Exercise instructions: Set down each line of the material that follows exactly, and leave its pictures out.

Provided data:
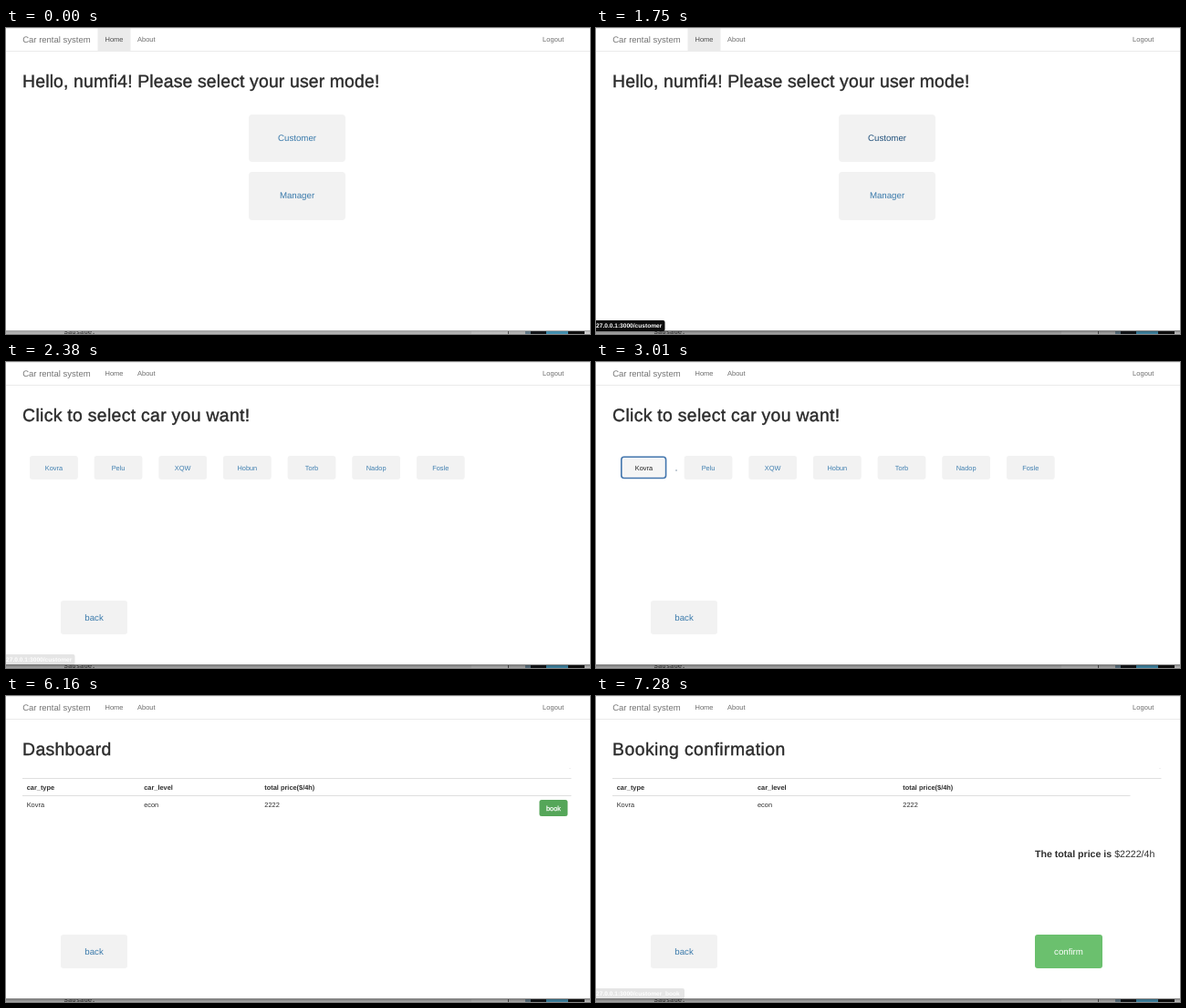
Recreate the animation shown at these times as an HTML page. Size 640 by 336 pixels, loop 8000 ms.

```html
<!DOCTYPE html>
<html lang="en">
<head>
<meta charset="utf-8">
<title>Car rental system</title>
<style>
html, body { margin: 0; width: 100%; height: 100%; overflow: hidden; background: #fff; }
svg { display: block; width: 640px; height: 336px; font-family: "Liberation Sans", Arial, sans-serif; }
text { text-rendering: geometricPrecision; }
.mid { text-anchor: middle; }
.bold { font-weight: 700; }
.h1 { font-size: 19.4px; fill: #2b2b2b; stroke: #2b2b2b; stroke-width: .4px; }
.brand { font-size: 9.5px; fill: #747474; }
.nav { font-size: 7.5px; fill: #6c6c6c; }
.cell { font-size: 7.4px; fill: #2e2e2e; }
.total { font-size: 10.6px; fill: #2e2e2e; }
.small { font-size: 7.4px; fill: #3f7fb0; }
.big { font-size: 9.7px; fill: #3a7aab; }
.white { fill: #fff; }
.heavy { stroke: #fff; stroke-width: .25px; }
.mono { font: 7.3px "Liberation Mono", monospace; fill: #222; }
.status { font-size: 6.6px; font-weight: 700; fill: #fff; }
.line { stroke: #dfdfdf; stroke-width: 1; }
</style>
</head>
<body>
<svg id="stage" viewBox="0 0 640 336" width="640" height="336">
  <defs>
    <linearGradient id="shade" x1="0" y1="0" x2="0" y2="1">
      <stop offset="0" stop-color="#000" stop-opacity=".45"/>
      <stop offset="1" stop-color="#000" stop-opacity=".15"/>
    </linearGradient>
  </defs>
</svg>
<script>
const stage = document.getElementById('stage');
const LOOP = 8000, GRAY = '#f2f2f2', GREEN = '#6bc06e';

function add(parent, tag, attrs, text) {
  const el = document.createElementNS('http://www.w3.org/2000/svg', tag);
  for (const k in attrs) el.setAttribute(k, attrs[k]);
  if (text) el.textContent = text;
  parent.appendChild(el);
  return el;
}
const group = () => add(stage, 'g', {});
const rect = (g, x, y, width, height, fill, rx = 0) =>
  add(g, 'rect', { x, y, width, height, fill, rx });
const label = (g, x, y, text, cls, more) =>
  add(g, 'text', { x, y, class: cls, ...more }, text);
const line = (g, x1, x2, y) => add(g, 'line', { x1, x2, y1: y, y2: y, class: 'line' });
const show = (el, on) => el.setAttribute('display', on ? 'inline' : 'none');
const title = (g, text, gap) => label(g, 18.1, 65.4, text, 'h1', { 'letter-spacing': gap });

function button(g, x, y, w, h, text, cls, base, fill = GRAY, rx = 3) {
  return {
    box: rect(g, x, y, w, h, fill, rx),
    text: label(g, x + w / 2, base, text, 'mid ' + cls)
  };
}
const backButton = g => button(g, 60, 262, 73, 37, 'back', 'big', 284);

// Window behind the browser
const desk = group();
rect(desk, 0, 330, 640, 6, '#c6c6c6');
rect(desk, 510, 330, 40, 6, '#d2d2d2');
rect(desk, 550, 330, 1, 6, '#555');
rect(desk, 569, 330, 6, 6, '#6d8797');
rect(desk, 575, 330, 17, 6, '#15181c');
rect(desk, 592, 330, 24, 6, '#4ba0c4');
rect(desk, 616, 330, 18, 6, '#111');
rect(desk, 634, 330, 6, 6, '#e4e4e4');
label(desk, 63.5, 335.5, 'Sausage,', 'mono');
const shade = rect(desk, 0, 332, 640, 4, 'url(#shade)');
const edge = rect(desk, 0, 332, 640, 1, '#a8a8a8');

// Browser window and navigation bar
const win = group();
rect(win, 0, 0, 640, 332, '#fff');
const active = rect(win, 100.5, 0, 36, 25, '#ebebeb');
rect(win, 0, 25, 640, 1, '#ebebeb');
rect(win, 0, 0, 640, .4, '#d4d4d4');
label(win, 18.2, 16, 'Car rental system', 'brand');
const home = label(win, 108.5, 15.4, 'Home', 'nav');
label(win, 144, 15.4, 'About', 'nav');
label(win, 588, 15.4, 'Logout', 'nav', { 'letter-spacing': .1 });

// Mode choice
const modes = group();
title(modes, 'Hello, numfi4! Please select your user mode!', .15);
const customer = button(modes, 266, 95, 106, 52, 'Customer', 'big', 124.3, GRAY, 4);
button(modes, 266, 158, 106, 53, 'Manager', 'big', 187.2, GRAY, 4);

// Car choice
const cars = group();
title(cars, 'Click to select car you want!', .31);
const [first] = ['Kovra', 'Pelu', 'XQW', 'Hobun', 'Torb', 'Nadop', 'Fosle'].map((name, i) =>
  button(cars, 26 + i * 70.65, 103, 52.8, 26, name, 'small', 118.6));
const gap = rect(cars, 87, 118.5, 2, 1, '#8b9db0');
backButton(cars);

// Tables
function table(g, cols, end) {
  line(g, 18, 619.5, 90.5);
  line(g, 18, end, 109.5);
  rect(g, 617, 79, 2, .6, '#e8e8e8');
  ['car_type', 'car_level', 'total price($/4h)'].forEach((t, i) =>
    label(g, cols[i], 102.8, t, 'cell bold'));
  ['Kovra', 'econ', '2222'].forEach((t, i) => label(g, cols[i], 122.3, t, 'cell'));
  backButton(g);
}

const dash = group();
title(dash, 'Dashboard', .3);
table(dash, [22.7, 151.2, 283.3], 619.5);
const book = button(dash, 584.5, 114, 31, 18, 'book', 'small white heavy', 125.8, GREEN, 2.5);

const confirm = group();
title(confirm, 'Booking confirmation', .43);
table(confirm, [22.7, 177, 336.3], 585.5);
const total = label(confirm, 481, 176.6, '', 'total');
add(total, 'tspan', { class: 'bold' }, 'The total price is');
add(total, 'tspan', {}, ' $2222/4h');
button(confirm, 481, 262, 74, 37, 'confirm', 'big white', 284, GREEN);

// Address hints at the lower left
function hint(width, path) {
  const g = group();
  rect(g, -4, 321, width + 4, 12, '#0b0b0b', 2);
  label(g, -3.6, 329.3, '127.0.0.1:3000/' + path, 'status');
  return g;
}
const hintA = hint(75.5, 'customer'), hintB = hint(97, 'customer_book');

// Hint opacity: on at start, then a stepped fade from end down to low
function fade(t, start, end, low) {
  if (t < start) return 0;
  if (t < end) return 1;
  const step = Math.floor((t - end) / 70);
  return Math.max(low, .7 - step * .3);
}

function focusBox(box, on) {
  const attrs = on
    ? { x: 27.8, y: 104.3, width: 48.8, height: 23.2, fill: '#f5f5f5', stroke: '#4376ae' }
    : { x: 26, y: 103, width: 52.8, height: 26, fill: GRAY, stroke: 'none' };
  for (const k in attrs) box.setAttribute(k, attrs[k]);
}
first.box.setAttribute('stroke-width', 1.6);

function draw(t) {
  const page = t < 1890 ? 0 : t < 3220 ? 1 : t < 6790 ? 2 : 3;
  [modes, cars, dash, confirm].forEach((g, i) => show(g, i === page));
  show(active, page === 0);
  home.style.fill = page === 0 ? '#4f4f4f' : '';

  const settled = t >= 1050;
  shade.setAttribute('opacity', settled ? 1 : .45);
  edge.setAttribute('fill', settled ? '#858585' : '#a8a8a8');

  customer.text.style.fill = t >= 1470 ? '#23527c' : '';

  const over = t >= 2730;
  first.text.style.fill = over ? '#222' : '';
  show(gap, over);
  focusBox(first.box, t >= 3010);

  book.box.setAttribute('fill', t < 6160 ? GREEN : t < 6510 ? '#55a659' : '#4a924d');

  hintA.setAttribute('opacity', fade(t, 1750, 2240, 0));
  hintB.setAttribute('opacity', fade(t, 6510, 7140, .07));
}

function tick() {
  draw(performance.now() % LOOP);
  requestAnimationFrame(tick);
}
draw(0);
requestAnimationFrame(tick);
</script>
</body>
</html>
```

Written response:
Recreate the animation shown at these times as an HTML page. Size 640 by 336 pixels, loop 8000 ms.

```html
<!DOCTYPE html>
<html lang="en">
<head>
<meta charset="utf-8">
<title>Car rental system</title>
<style>
html, body { margin: 0; width: 100%; height: 100%; overflow: hidden; background: #fff; }
svg { display: block; width: 640px; height: 336px; font-family: "Liberation Sans", Arial, sans-serif; }
text { text-rendering: geometricPrecision; }
.mid { text-anchor: middle; }
.bold { font-weight: 700; }
.h1 { font-size: 19.4px; fill: #2b2b2b; stroke: #2b2b2b; stroke-width: .4px; }
.brand { font-size: 9.5px; fill: #747474; }
.nav { font-size: 7.5px; fill: #6c6c6c; }
.cell { font-size: 7.4px; fill: #2e2e2e; }
.total { font-size: 10.6px; fill: #2e2e2e; }
.small { font-size: 7.4px; fill: #3f7fb0; }
.big { font-size: 9.7px; fill: #3a7aab; }
.white { fill: #fff; }
.heavy { stroke: #fff; stroke-width: .25px; }
.mono { font: 7.3px "Liberation Mono", monospace; fill: #222; }
.status { font-size: 6.6px; font-weight: 700; fill: #fff; }
.line { stroke: #dfdfdf; stroke-width: 1; }
</style>
</head>
<body>
<svg id="stage" viewBox="0 0 640 336" width="640" height="336">
  <defs>
    <linearGradient id="shade" x1="0" y1="0" x2="0" y2="1">
      <stop offset="0" stop-color="#000" stop-opacity=".45"/>
      <stop offset="1" stop-color="#000" stop-opacity=".15"/>
    </linearGradient>
  </defs>
</svg>
<script>
const stage = document.getElementById('stage');
const LOOP = 8000, GRAY = '#f2f2f2', GREEN = '#6bc06e';

function add(parent, tag, attrs, text) {
  const el = document.createElementNS('http://www.w3.org/2000/svg', tag);
  for (const k in attrs) el.setAttribute(k, attrs[k]);
  if (text) el.textContent = text;
  parent.appendChild(el);
  return el;
}
const group = () => add(stage, 'g', {});
const rect = (g, x, y, width, height, fill, rx = 0) =>
  add(g, 'rect', { x, y, width, height, fill, rx });
const label = (g, x, y, text, cls, more) =>
  add(g, 'text', { x, y, class: cls, ...more }, text);
const line = (g, x1, x2, y) => add(g, 'line', { x1, x2, y1: y, y2: y, class: 'line' });
const show = (el, on) => el.setAttribute('display', on ? 'inline' : 'none');
const title = (g, text, gap) => label(g, 18.1, 65.4, text, 'h1', { 'letter-spacing': gap });

function button(g, x, y, w, h, text, cls, base, fill = GRAY, rx = 3) {
  return {
    box: rect(g, x, y, w, h, fill, rx),
    text: label(g, x + w / 2, base, text, 'mid ' + cls)
  };
}
const backButton = g => button(g, 60, 262, 73, 37, 'back', 'big', 284);

// Window behind the browser
const desk = group();
rect(desk, 0, 330, 640, 6, '#c6c6c6');
rect(desk, 510, 330, 40, 6, '#d2d2d2');
rect(desk, 550, 330, 1, 6, '#555');
rect(desk, 569, 330, 6, 6, '#6d8797');
rect(desk, 575, 330, 17, 6, '#15181c');
rect(desk, 592, 330, 24, 6, '#4ba0c4');
rect(desk, 616, 330, 18, 6, '#111');
rect(desk, 634, 330, 6, 6, '#e4e4e4');
label(desk, 63.5, 335.5, 'Sausage,', 'mono');
const shade = rect(desk, 0, 332, 640, 4, 'url(#shade)');
const edge = rect(desk, 0, 332, 640, 1, '#a8a8a8');

// Browser window and navigation bar
const win = group();
rect(win, 0, 0, 640, 332, '#fff');
const active = rect(win, 100.5, 0, 36, 25, '#ebebeb');
rect(win, 0, 25, 640, 1, '#ebebeb');
rect(win, 0, 0, 640, .4, '#d4d4d4');
label(win, 18.2, 16, 'Car rental system', 'brand');
const home = label(win, 108.5, 15.4, 'Home', 'nav');
label(win, 144, 15.4, 'About', 'nav');
label(win, 588, 15.4, 'Logout', 'nav', { 'letter-spacing': .1 });

// Mode choice
const modes = group();
title(modes, 'Hello, numfi4! Please select your user mode!', .15);
const customer = button(modes, 266, 95, 106, 52, 'Customer', 'big', 124.3, GRAY, 4);
button(modes, 266, 158, 106, 53, 'Manager', 'big', 187.2, GRAY, 4);

// Car choice
const cars = group();
title(cars, 'Click to select car you want!', .31);
const [first] = ['Kovra', 'Pelu', 'XQW', 'Hobun', 'Torb', 'Nadop', 'Fosle'].map((name, i) =>
  button(cars, 26 + i * 70.65, 103, 52.8, 26, name, 'small', 118.6));
const gap = rect(cars, 87, 118.5, 2, 1, '#8b9db0');
backButton(cars);

// Tables
function table(g, cols, end) {
  line(g, 18, 619.5, 90.5);
  line(g, 18, end, 109.5);
  rect(g, 617, 79, 2, .6, '#e8e8e8');
  ['car_type', 'car_level', 'total price($/4h)'].forEach((t, i) =>
    label(g, cols[i], 102.8, t, 'cell bold'));
  ['Kovra', 'econ', '2222'].forEach((t, i) => label(g, cols[i], 122.3, t, 'cell'));
  backButton(g);
}

const dash = group();
title(dash, 'Dashboard', .3);
table(dash, [22.7, 151.2, 283.3], 619.5);
const book = button(dash, 584.5, 114, 31, 18, 'book', 'small white heavy', 125.8, GREEN, 2.5);

const confirm = group();
title(confirm, 'Booking confirmation', .43);
table(confirm, [22.7, 177, 336.3], 585.5);
const total = label(confirm, 481, 176.6, '', 'total');
add(total, 'tspan', { class: 'bold' }, 'The total price is');
add(total, 'tspan', {}, ' $2222/4h');
button(confirm, 481, 262, 74, 37, 'confirm', 'big white', 284, GREEN);

// Address hints at the lower left
function hint(width, path) {
  const g = group();
  rect(g, -4, 321, width + 4, 12, '#0b0b0b', 2);
  label(g, -3.6, 329.3, '127.0.0.1:3000/' + path, 'status');
  return g;
}
const hintA = hint(75.5, 'customer'), hintB = hint(97, 'customer_book');

// Hint opacity: on at start, then a stepped fade from end down to low
function fade(t, start, end, low) {
  if (t < start) return 0;
  if (t < end) return 1;
  const step = Math.floor((t - end) / 70);
  return Math.max(low, .7 - step * .3);
}

function focusBox(box, on) {
  const attrs = on
    ? { x: 27.8, y: 104.3, width: 48.8, height: 23.2, fill: '#f5f5f5', stroke: '#4376ae' }
    : { x: 26, y: 103, width: 52.8, height: 26, fill: GRAY, stroke: 'none' };
  for (const k in attrs) box.setAttribute(k, attrs[k]);
}
first.box.setAttribute('stroke-width', 1.6);

function draw(t) {
  const page = t < 1890 ? 0 : t < 3220 ? 1 : t < 6790 ? 2 : 3;
  [modes, cars, dash, confirm].forEach((g, i) => show(g, i === page));
  show(active, page === 0);
  home.style.fill = page === 0 ? '#4f4f4f' : '';

  const settled = t >= 1050;
  shade.setAttribute('opacity', settled ? 1 : .45);
  edge.setAttribute('fill', settled ? '#858585' : '#a8a8a8');

  customer.text.style.fill = t >= 1470 ? '#23527c' : '';

  const over = t >= 2730;
  first.text.style.fill = over ? '#222' : '';
  show(gap, over);
  focusBox(first.box, t >= 3010);

  book.box.setAttribute('fill', t < 6160 ? GREEN : t < 6510 ? '#55a659' : '#4a924d');

  hintA.setAttribute('opacity', fade(t, 1750, 2240, 0));
  hintB.setAttribute('opacity', fade(t, 6510, 7140, .07));
}

function tick() {
  draw(performance.now() % LOOP);
  requestAnimationFrame(tick);
}
draw(0);
requestAnimationFrame(tick);
</script>
</body>
</html>
```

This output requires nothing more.